■ ACTIVITY
Only those lines in the data below from the line containing "430L392 420L505 360L511" through the line containing "437L529 358L531 510L509", both included, should be restated word for word.

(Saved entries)
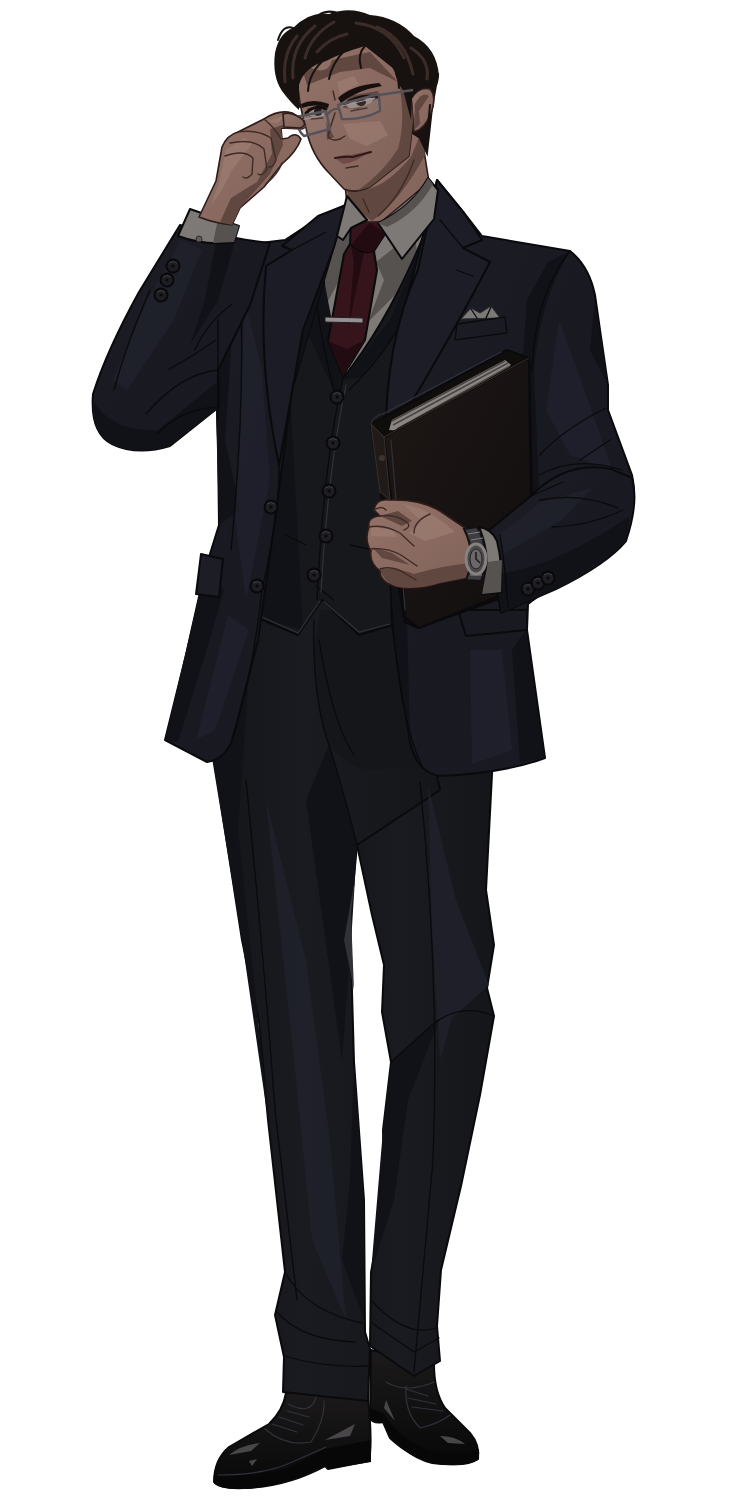
<!DOCTYPE html>
<html lang="en">
<head>
<meta charset="utf-8">
<title>Man in a three-piece suit</title>
<style>
:root{--paper:#fff;--ink:#0a090c;--suit:#191a22;--suit-deep:#111217;--suit-light:#22232e;--vest:#17181c;--trouser:#17181d;--skin:#8b6b61;--skin-shade:#604740;--skin-light:#a18075;--hair:#17110f;--hair-light:#493630;--shirt:#7d7977;--shirt-shade:#56524f;--tie:#35141c;--tie-shade:#220c12;--binder:#161211;--steel:#77777b}
html,body{margin:0;background:var(--paper);overflow:hidden}
svg{display:block;width:756px;height:1501px}
.line{fill:none;stroke:var(--ink);stroke-width:2;stroke-linecap:round;stroke-linejoin:round}
.fine{fill:none;stroke:var(--ink);stroke-width:1.3;stroke-linecap:round}
.edge{fill:none;stroke:#30313b;stroke-width:1.2;stroke-linecap:round}
.shape{stroke:var(--ink);stroke-width:2;stroke-linejoin:round}
.skin{fill:url(#skinTone);stroke:#2d1c18;stroke-width:1.6;stroke-linejoin:round}
.crease{fill:none;stroke:#3f2a25;stroke-width:1.4;stroke-linecap:round}
.shade{fill:var(--skin-shade)}
.glow{fill:var(--skin-light);opacity:.6}
.suit{fill:url(#suitTone)}
.deep{fill:var(--suit-deep)}
.light{fill:var(--suit-light);opacity:.7}
.shirt{fill:var(--shirt)}
.shirt-shade{fill:var(--shirt-shade)}
.hairline{fill:none;stroke:var(--hair);stroke-width:2;stroke-linecap:round}
.sheen{fill:none;stroke:var(--hair-light);stroke-width:3;stroke-linecap:round;opacity:.75}
.gloss{fill:#494649}
</style>
</head>
<body>
<svg viewBox="0 0 756 1501" role="img" aria-label="Man in a dark suit adjusting his glasses and holding a binder">
<defs>
<linearGradient id="suitTone" x1="0" y1="0" x2="1" y2="1"><stop offset="0" stop-color="#1d1e26"/><stop offset=".5" stop-color="#181921"/><stop offset="1" stop-color="#1a1a24"/></linearGradient>
<linearGradient id="legTone" x1="0" y1="0" x2="1" y2="0"><stop offset="0" stop-color="#141519"/><stop offset=".4" stop-color="#1a1b20"/><stop offset="1" stop-color="#15161a"/></linearGradient>
<linearGradient id="skinTone" x1="0" y1="0" x2="1" y2="1"><stop offset="0" stop-color="#947267"/><stop offset="1" stop-color="#80625a"/></linearGradient>
<linearGradient id="binderTone" x1="0" y1="0" x2="1" y2="1"><stop offset="0" stop-color="#1e1816"/><stop offset="1" stop-color="#110e0e"/></linearGradient>
<linearGradient id="shoeTone" x1="0" y1="0" x2="0" y2="1"><stop offset="0" stop-color="#1c1a1b"/><stop offset="1" stop-color="#080808"/></linearGradient>
<g id="button"><circle r="6.5" fill="#1e1e22" stroke="#09090b" stroke-width="2"/><path d="M-4-3Q0-6 4-3" fill="none" stroke="#3b3a40"/><circle r="1.5" fill="#08080a"/></g>
</defs>

<g id="shoes">
<path class="shape" fill="url(#shoeTone)" d="M371 1350L370 1418Q373 1424 383 1422L390 1438Q410 1457 436 1463Q467 1467 478 1459Q480 1445 470 1433L445 1408Q434 1392 434 1364Z"/>
<path d="M370 1408L384 1414Q400 1441 432 1451Q460 1457 479 1449L478 1460Q464 1468 432 1464Q400 1456 383 1423L370 1420Z" fill="#070707"/>
<path class="gloss" d="M440 1436Q455 1436 465 1444L448 1443ZM386 1400L395 1421L384 1408Z"/>
<path class="edge" d="M386 1382Q406 1394 434 1382M406 1389L428 1396M408 1398L436 1404M412 1407L443 1411M406 1386Q404 1412 420 1428Q438 1424 450 1415"/>
<path class="shape" fill="url(#shoeTone)" d="M286 1393Q283 1411 269 1424L229 1447Q214 1460 214 1482Q219 1489 246 1488Q288 1486 325 1466L328 1469L369 1461Q373 1440 367 1390Z"/>
<path d="M214 1474Q252 1479 288 1468L325 1449L371 1440V1462L328 1469L326 1464Q285 1487 244 1489Q220 1490 214 1483Z" fill="#070707"/>
<path class="gloss" d="M229 1455Q241 1445 260 1443L251 1451ZM325 1440L355 1424L350 1436ZM249 1461L257 1459L252 1466Z"/>
<path class="edge" d="M288 1404Q311 1416 316 1397M279 1417L303 1425M272 1424L297 1432M287 1411L309 1417M265 1429Q286 1447 311 1442Q325 1420 324 1401M218 1475Q263 1475 290 1463L326 1447"/>
</g>

<g id="trousers">
<path class="shape" fill="url(#legTone)" d="M330 800L357 845L372 915L384 965L382 1012L391 1062L383 1130L385 1200L371 1272L370 1346L414 1376L440 1361L437 1326L441 1270L461 1186L480 1095L494 1016L487 988L494 945L486 890L493 755Z"/>
<path class="shape" fill="url(#legTone)" d="M250 600H400L440 790L357 845L350 920L354 1062L364 1200L365 1332L370 1349L368 1401L283 1392L284 1357L275 1315L285 1272L268 1120L259 1022L242 940L225 830L211 740Z"/>
<path d="M320 610H395L425 765L372 770Q350 770 329 745Q317 720 314 650Z" fill="#15161a"/>
<path class="light" d="M428 785L456 900L489 985L452 1018L440 1060L432 930ZM266 800L306 960L330 1140L346 1320L312 1240L294 1060Z" opacity=".5"/>
<path class="deep" d="M211 752L250 655L238 830L258 1020L286 1270L268 1120L242 940ZM329 745L357 845L350 960L342 1060L320 900L306 800ZM391 1062L440 1018L408 1100L394 1200L371 1272L383 1130ZM354 1062L364 1200V1320L342 1260L350 1180Z"/>
<path d="M355 878L351 915L354 990L344 940Z" fill="#303139"/>
<path class="fine" d="M314 620Q312 700 330 748Q346 800 357 845M319 640Q333 725 354 755M246 780Q264 960 275 1110L297 1300M420 782Q440 980 433 1160L414 1372M277 1312Q301 1340 355 1342M286 1274Q308 1312 362 1323M284 1356Q324 1368 368 1366M372 1301Q405 1338 437 1328M372 1323L414 1352L439 1338M494 1016Q460 1002 432 1025L391 1062"/>
</g>

<g id="shirt-and-vest">
<path class="shirt" d="M330 215L440 190L425 290L350 370L320 300Z"/>
<path class="shirt-shade" d="M329 240L352 225L345 270L322 312ZM376 262L414 232L420 270L368 322L384 280Z"/>
<path class="shape" fill="var(--vest)" d="M324 280Q324 330 343 378Q390 320 428 225L450 320L410 620L359 635L322 600L298 635L258 618L290 380Z"/>
<path class="deep" d="M324 280L343 378L336 396L304 325ZM428 225L390 320L343 380L361 377L408 317ZM290 390L303 630L258 618Z"/>
<path class="fine" d="M343 378Q324 460 317 600M322 600L359 635L405 620M316 300Q323 350 334 390M430 260Q402 340 349 390M316 586L334 600M285 535L306 545M350 545L374 550"/>
<path class="edge" d="M262 617L298 633L320 601M324 602L359 632L390 624M346 385Q328 470 321 592"/>
<use href="#button" x="337" y="397"/><use href="#button" x="333" y="443"/><use href="#button" x="329" y="491"/><use href="#button" x="326" y="536"/><use href="#button" x="314" y="575"/>
</g>

<g id="tie">
<path class="shape" fill="var(--tie)" d="M351 222Q365 215 382 222L385 234L374 251L377 270L365 340L343 376L328 341L344 254L350 244Z"/>
<path d="M370 222L385 234L374 251L364 252L348 330L354 263L351 245ZM328 341L343 376L365 340L347 349Z" fill="var(--tie-shade)"/>
<path class="fine" d="M350 244Q362 256 374 251"/>
<path d="M325 317L363 318V323L325 322Z" fill="#969091" stroke="#211c20"/>
</g>

<g id="jacket-left">
<path class="shape suit" d="M346 205L320 217L285 240L235 246L213 300L218 440L219 525L205 570L186 655L165 740L207 762Q225 760 233 738L258 640L275 520L292 390L327 270Z"/>
<path class="deep" d="M213 300L232 335L225 440L240 510L219 525ZM205 570L224 590L205 655L178 742L165 740ZM292 390L327 270L316 254L279 465Z"/>
<path class="light" d="M245 300L262 370L270 480L246 600L235 520ZM228 615L249 630L215 730L196 740Z"/>
<path class="shape" fill="#1b1c25" d="M346 205L318 216L282 246L292 250L266 266Q257 360 279 465L303 330L334 247Z"/>
<path class="fine" d="M282 246L292 250L326 232M279 465Q280 510 262 590Q252 680 232 738M240 280Q246 400 231 550"/>
<path class="shape" fill="#1c1d25" d="M201 554L223 559L219 597L196 594Z"/>
<use href="#button" x="271" y="507"/><use href="#button" x="257" y="586"/>
</g>

<g id="jacket-right">
<path class="shape suit" d="M437 180L464 213L482 236L570 251Q589 266 595 295L600 330L608 385V410L632 475Q637 496 627 530L528 604L527 630L545 758Q505 773 440 776Q417 773 410 742L392 624L386 450L394 350Z"/>
<path class="deep" d="M527 300L548 262L570 251Q540 300 534 370L540 520L530 600L518 430ZM390 400L402 420L410 742L392 624ZM526 630L544 758L520 762L512 650ZM595 300L608 385L590 350Z"/>
<path class="light" d="M470 650L502 650L512 750L472 764ZM559 320L588 400L612 470L570 455L546 410Z"/>
<path class="shape" fill="#1c1d26" d="M437 180L464 213L482 240L463 248L490 262Q452 335 407 410Q390 430 386 470Q381 350 418 270Z"/>
<path class="fine" d="M482 240L463 248L440 220M456 270L473 276M570 251Q535 295 532 370M539 475Q575 455 622 470M533 505Q566 472 603 474M540 455Q562 430 606 408M610 440L580 460M392 610Q399 720 423 768"/>
<path class="shirt" stroke="#2b282b" d="M461 319L471 308L480 313L491 306L500 318Z"/>
<path class="fine" d="M471 309L477 318M491 307L486 318"/>
<path class="fine" d="M457 324L505 317L507 333L455 340Z"/>
<path class="shape" fill="#191a21" d="M458 610L527 610V630L466 636Z"/>
</g>

<g id="raised-arm">
<path class="shape suit" d="M180 225L236 238Q250 241 270 243L250 305L218 370L219 407L170 446Q137 456 112 444Q90 433 93 394Q107 350 139 292Z"/>
<path class="deep" d="M93 400Q110 432 158 430L218 381V408L170 446Q137 456 112 444Q90 433 93 400ZM236 238L218 300L190 345L205 300L216 242Z"/>
<path class="light" d="M181 240L202 250L174 320L127 390L113 380L147 300Z"/>
<path class="fine" d="M219 407Q182 408 157 434M218 370Q180 374 146 414M216 340Q193 356 168 370M232 304Q206 324 195 350M150 290Q126 345 114 390M218 320V420"/>
<use href="#button" x="173" y="266"/><use href="#button" x="167" y="280"/><use href="#button" x="161" y="295"/>
<path class="shirt shape" d="M190 209L239 226L234 242Q205 246 178 236Z"/>
<path class="shirt-shade" d="M218 219L239 226L234 242L213 243Z"/>
<circle cx="199" cy="239" r="3" fill="#5f5b59" stroke="#302c2c"/>
</g>

<g id="raised-hand">
<path class="skin" d="M199 217L216 181L222 147Q227 135 238 132L264 119Q279 109 292 113L306 121Q309 127 302 129L281 128L282 139L288 138Q296 131 301 139Q297 151 282 164L264 187L240 208L232 225Q214 223 199 217Z"/>
<path class="shade" d="M270 129L286 124L302 129L281 128L283 145L270 174L240 208L232 225L220 222L231 198L257 182L272 154Z"/>
<path class="glow" d="M226 150L244 138L252 144L232 170L222 190L211 205L219 183ZM265 122L286 115L278 123Z"/>
<path class="crease" d="M238 132Q257 129 271 138L276 160M230 143Q253 138 264 149L267 169M225 156Q244 149 253 158L252 174M264 119Q274 127 281 139M266 184Q278 174 282 163M252 174Q247 180 243 177M267 169Q262 177 258 174M276 160Q273 168 269 167M292 113Q297 116 296 121"/>
</g>

<g id="neck-and-collar">
<path class="skin" d="M344 178L420 125L429 182L381 222H367L347 202Z"/>
<path class="shade" d="M346 186Q374 201 411 157L422 130L425 155Q401 200 372 221L350 203Z"/>
<path class="crease" d="M414 160Q402 195 378 216M363 199L369 212"/>
<path class="shirt shape" d="M347 196L367 220L351 228L343 240L337 236ZM428 178L438 190L434 219L402 259L378 223Q412 207 428 178Z"/>
<path class="shirt-shade" d="M428 178L433 184Q417 213 387 227L378 223Q412 207 428 178Z"/>
</g>

<g id="head">
<path class="hairline" style="fill:var(--hair)" d="M396 60L438 74L432 108L427 153L420 138L408 130Z"/>
<path class="skin" d="M411 98Q420 86 430 89Q437 97 431 113Q425 129 414 132Z"/>
<path class="shade" d="M415 104Q422 91 429 96L419 111L420 124L414 130Z"/>
<path class="skin" d="M297 72Q298 103 306 128Q311 155 330 174L344 189Q355 194 370 187L409 156L413 122L409 70L370 35L315 45Z"/>
<path class="shade" d="M399 83L411 88L413 122L409 156L370 187L357 191Q382 174 398 149Q406 120 399 83ZM300 62Q327 80 332 60L370 52L398 82L370 68L340 72L307 85ZM326 121L334 137L327 140ZM349 96L378 91L379 98L358 109L343 108ZM307 108L324 107L326 116L309 117Z"/>
<path class="glow" d="M343 124L380 121L388 135L367 146L350 139ZM337 82L354 76L359 84L340 94Z"/>
<g id="eyes">
<path d="M308 113Q315 106 325 110L324 115Q316 118 309 116ZM346 105Q357 96 375 98L371 103Q358 109 349 108Z" fill="#9a8a83"/>
<ellipse cx="318" cy="112" rx="4" ry="4" fill="#211716"/><ellipse cx="361" cy="102" rx="5" ry="4" fill="#211716"/>
<path d="M306 113Q315 104 326 109M344 105Q357 94 378 97" fill="none" stroke="#160e0d" stroke-width="3" stroke-linecap="round"/>
<path d="M301 104Q313 98 329 104L328 108Q314 103 302 108ZM338 98Q352 85 379 83L382 86Q357 90 341 103Z" fill="#160f0e"/>
<path class="crease" d="M311 119L323 118M351 111L367 108M333 91L335 100"/>
</g>
<path class="crease" d="M335 113Q330 128 328 136Q331 142 340 139L345 136"/>
<path d="M335 158Q344 154 350 155L370 151Q356 163 343 164Z" fill="#704b45"/>
<path d="M335 158Q347 156 353 157L371 152" fill="none" stroke="#2c1917" stroke-width="2" stroke-linecap="round"/>
<path class="crease" d="M346 168L358 166"/>
<path style="fill:var(--hair)" d="M299 110Q291 103 282 91Q272 76 275 53Q279 33 293 28Q310 11 329 14Q350 6 370 15Q397 17 414 36Q437 48 439 76Q438 91 430 88Q419 84 412 99L411 120L403 90Q397 83 394 69Q379 57 365 46Q341 53 326 61Q304 67 299 85Z"/>
<path class="sheen" d="M297 36Q282 54 285 82M315 26Q290 46 293 78M334 22Q311 35 305 58M356 23Q390 27 404 58M377 27Q405 38 413 74M411 48Q430 60 427 79M347 34Q329 38 317 52"/>
<path class="hairline" d="M365 46Q357 54 361 68M345 50Q332 63 329 79M326 58Q309 72 308 91M304 64Q291 83 300 107M293 28Q283 24 278 40M315 18Q326 7 342 15M386 58Q399 70 399 88M430 105L426 148"/>
<g id="glasses" fill="none" stroke="#55535a" stroke-width="2.4" stroke-linejoin="round">
<path d="M296 117L326 111L330 129L304 136Q298 132 296 117ZM338 105L379 94L380 111Q363 120 342 119ZM327 115Q332 108 338 109M379 95L413 90M296 117L292 116" fill="#a69a99" fill-opacity=".12"/>
<path d="M301 120L325 115M342 106L375 98" stroke="#a29ca0" stroke-width="1"/>
</g>
<path class="skin" d="M283 114Q292 111 303 120Q307 126 300 128L284 127Z"/>
</g>

<g id="binder">
<path class="shape" fill="#100d0d" d="M371 424L507 350L529 358L532 500L524 590L418 628L405 622L382 500Z"/>
<path d="M389 430L392 420L505 360L511 365L402 431Z" fill="#8a8581"/>
<path d="M393 425L508 363M397 429L510 366M392 421L505 361" fill="none" stroke="#494542" stroke-width="1.5"/>
<path class="shape" fill="url(#binderTone)" d="M384 437L529 358L531 510L509 592L419 628L405 617Z"/>
<path d="M371 424L384 437L390 500L380 492ZM384 437L529 358" fill="#201a18" stroke="#3a302c"/>
<path class="edge" d="M391 440L405 610M371 424Q373 416 385 413L501 352"/>
<circle cx="382" cy="458" r="3" fill="#3d3430"/>
</g>

<g id="lower-arm">
<path class="shape suit" d="M531 496Q566 460 611 469L632 478Q639 502 626 541Q607 564 556 589L501 613L493 568L488 531Z"/>
<path class="deep" d="M501 613L497 574Q555 567 630 516L626 541Q607 564 556 589Z"/>
<path class="light" d="M499 535L541 502L592 488L562 520L502 555Z"/>
<path class="fine" d="M540 500Q580 492 618 508M552 527Q589 526 623 510M500 535Q505 565 508 607M531 496L563 482"/>
<use href="#button" x="528" y="589"/><use href="#button" x="538" y="583"/><use href="#button" x="548" y="578"/>
<path class="shirt shape" d="M479 527Q492 529 497 541Q503 565 501 592L482 594Q493 560 479 527Z"/>
<path class="shirt-shade" d="M488 562L502 560L501 592L482 594Z"/>
</g>

<g id="holding-hand">
<path class="skin" d="M374 510Q376 498 390 500Q420 499 440 511L471 532L475 576L440 583Q418 590 398 587Q380 583 380 571Q369 563 371 551Q364 540 369 527Q367 517 380 516Z"/>
<path class="shade" d="M380 569Q399 568 414 574Q440 566 472 563L475 576L440 583Q418 590 398 587Q383 582 380 569ZM398 511L412 521L402 526L380 516ZM372 547L392 553L410 565L382 558Z"/>
<path class="glow" d="M403 504Q429 508 455 532L425 541L409 533L421 521ZM371 527L393 530L397 537L371 536Z"/>
<path class="crease" d="M380 516Q394 514 405 521Q413 526 404 530M369 527Q384 524 400 533L414 546M371 549Q386 547 401 555L417 566M380 569Q393 565 406 574L416 580M430 514Q414 521 414 533M374 510Q382 505 386 510"/>
</g>

<g id="watch">
<path d="M464 529L477 527Q492 553 481 581L466 580Q477 555 464 529Z" fill="#3d3c3f" stroke="#121114" stroke-width="2"/>
<path d="M468 534L480 532M471 540L483 538M470 575L482 575" stroke="#828085"/>
<ellipse cx="476" cy="559" rx="10" ry="15" fill="#4b494b" stroke="#85827f" stroke-width="3"/>
<ellipse cx="476" cy="559" rx="6" ry="10" fill="#6a6766" stroke="#252427"/>
<path d="M476 552V559L480 563" fill="none" stroke="#1b191b" stroke-width="1.5"/>
</g>
</svg>
</body>
</html>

■ COMPLETED TASK
<path d="M389 430L392 420L505 360L511 365L402 431Z" fill="#8a8581"/>
<path d="M393 425L508 363M397 429L510 366M392 421L505 361" fill="none" stroke="#494542" stroke-width="1.5"/>
<path class="shape" fill="url(#binderTone)" d="M384 437L529 358L531 510L509 592L419 628L405 617Z"/>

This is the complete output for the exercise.